**Problem**.
In the entries below, find the lines that include "body" and give their number as the whole reply.

**Extracted records**.
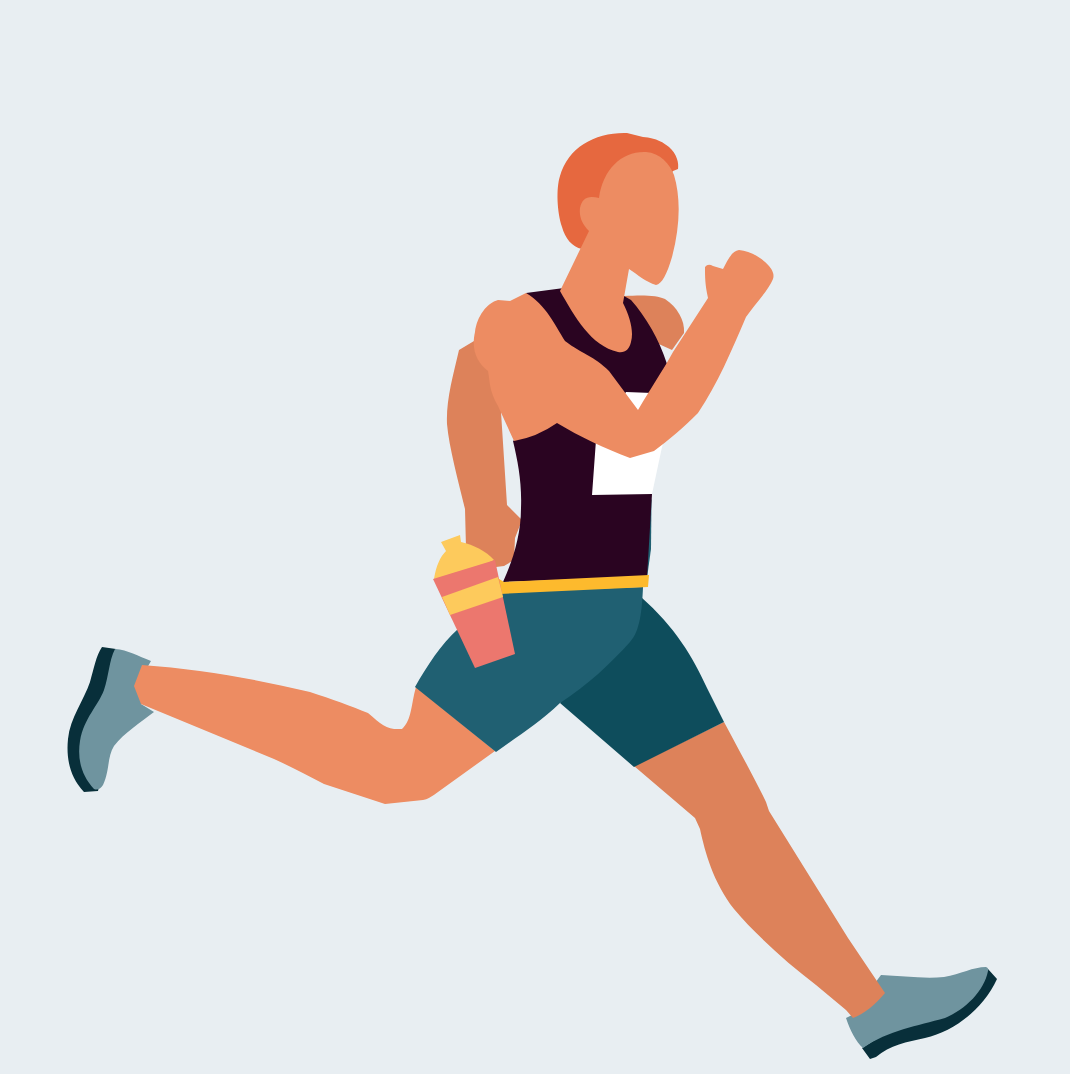
<!DOCTYPE html>
<html lang="en">
<head>
<meta charset="utf-8">
<title>Runner</title>
<style>
:root {
  --background: #e8eef2;
  --skin: #ed8c62;
  --skin-shade: #dd825a;
  --hair: #e6683f;
  --vest: #2a0421;
  --bib: #ffffff;
  --shorts: #206072;
  --shorts-shade: #0e4d5c;
  --waistband: #fdba2d;
  --cup: #ec776e;
  --cup-band: #fdca5c;
  --shoe: #6f949f;
  --sole: #082f3a;
}
html, body { margin: 0; background: var(--background); overflow: hidden; }
.runner { display: block; width: 1070px; height: 1074px; background: var(--background); }
.skin { fill: var(--skin); }
.skin-shade { fill: var(--skin-shade); }
.hair { fill: var(--hair); }
.vest { fill: var(--vest); }
.bib { fill: var(--bib); }
.shorts { fill: var(--shorts); }
.shorts-shade { fill: var(--shorts-shade); }
.waistband { fill: var(--waistband); }
.cup-body { fill: var(--cup); }
.cup-band { fill: var(--cup-band); }
.shoe-upper { fill: var(--shoe); }
.shoe-sole { fill: var(--sole); }
</style>
</head>
<body>
<svg class="runner" viewBox="0 0 1070 1074" role="img" aria-label="Man running with a cup in his hand">
  <g id="front-leg">
    <path class="shoe-sole" d="M862 1048L870 1059L876 1057C890 1045 907 1042 925 1038C955 1031 983 1009 997 979L988 969Z"/>
    <path class="shoe-upper" d="M846 1018L852 1015L878 979L881 975C902 976 925 979 944 977C961 974 973 967 986 967Q989 968 988 971C984 991 966 1009 945 1018C917 1026 889 1030 863 1048C856 1042 850 1030 846 1018Z"/>
    <path class="skin-shade" d="M634 766L724 722C740 752 756 781 766 802L769 811L848 938L885 993C876 1004 864 1014 853 1018L846 1010L816 985C786 962 755 934 734 909C713 882 705 852 700 829L695 818Z"/>
    <path class="shorts-shade" d="M641 597C675 627 693 657 707 688L724 722L634 767L560 703L590 660Z"/>
  </g>

  <g id="back-leg">
    <path class="shoe-sole" d="M102 647L116 649L120 700L98 791L84 792C70 777 66 759 68 739C70 718 84 700 90 682C94 668 96 656 102 647Z"/>
    <path class="shoe-upper" d="M115 649C128 650 138 656 151 661L147 668L141 704L154 712C141 722 124 733 114 746C107 757 110 770 103 785Q99 791 94 789C82 776 77 760 80 741C84 718 98 706 104 690C109 675 109 661 115 649Z"/>
    <path class="skin" d="M142 665C200 669 255 679 310 692C332 699 351 706 368 713C382 725 387 730 402 729C412 720 411 704 416 687L495 751L438 792Q429 799 423 800L385 804L324 784C308 776 292 767 274 759L141 704L134 686Z"/>
  </g>

  <g id="back-arm">
    <path class="skin-shade" d="M474 341L459 350C453 376 446 400 447 424C449 447 458 480 465 509L466 548L496 567L504 566L514 560L515 538L522 520L507 505L501 412L510 360Z"/>
  </g>

  <path id="far-shoulder" class="skin-shade" d="M624 296C642 295 657 295 665 299C677 307 685 320 684 333L672 350L650 340Z"/>

  <g id="vest">
    <path class="shorts" d="M650 497L651.500 500L651 549L647 578L642 575Z"/>
    <path class="vest" d="M526 293L564 288L600 325L624 296L631 300C646 317 659 339 667 364L648 395L652 494L647 577L503 582C513 560 521 535 521 508C522 483 518 462 513 441L560 400Z"/>
    <path class="bib" d="M626 392L652 393L668 430L662 447L652 494L592 495L596 440Z"/>
  </g>

  <g id="neck-and-head">
    <path class="hair" d="M600 240L582 249C572 247 565 238 562 227C557 212 556 188 560 176C568 147 596 132 627 133L643 137C657 138 664 143 669 147C677 154 679 163 678 169L673 171L650 200Z"/>
    <path class="skin" d="M560 291L589 231C582 224 579 217 580 208C582 198 588 195 599 198C603 169 622 151 646 152C660 153 670 164 674 175C681 198 680 227 672 257C667 274 662 284 656 285C646 282 638 275 629 269L623 303C630 317 634 331 631 342C629 350 625 353 618 352C591 346 575 317 560 291Z"/>
  </g>

  <path id="front-arm" class="skin" d="M526 293C546 305 555 325 565 341C582 354 594 356 609 371L638 410C652 386 662 372 673 352L708 298C705 284 705 277 705 267Q708 263 713 266L723 269C727 262 731 251 739 250C750 251 761 257 769 266Q775 273 773 279C768 291 755 304 746 317C731 352 718 383 698 413C683 428 669 440 654 451L630 458C604 448 580 437 557 423Q537 437 514 441L498 406C489 391 490 381 488 371C477 362 471 350 475 332C477 316 487 303 498 300L510 301Z"/>

  <g id="shorts">
    <path class="shorts" d="M500 592L643 587C642 611 640 631 630 642C611 663 588 685 560 703C539 723 518 736 496 752L415 687C427 666 441 644 458 629Z"/>
    <path class="waistband" d="M496 577L504 582L649 575L648 587L500 594Z"/>
  </g>

  <g id="cup">
    <path class="cup-band" d="M434 579C436 566 440 557 446 551L441 542L460 535L461 542C474 545 486 551 494 560L466 574Z"/>
    <path class="cup-body" d="M433 579L495 560L515 654L475 668Z"/>
    <path class="cup-band" d="M442 597L498 577L503 597L450 615Z"/>
  </g>
</svg>
</body>
</html>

**Response**.
5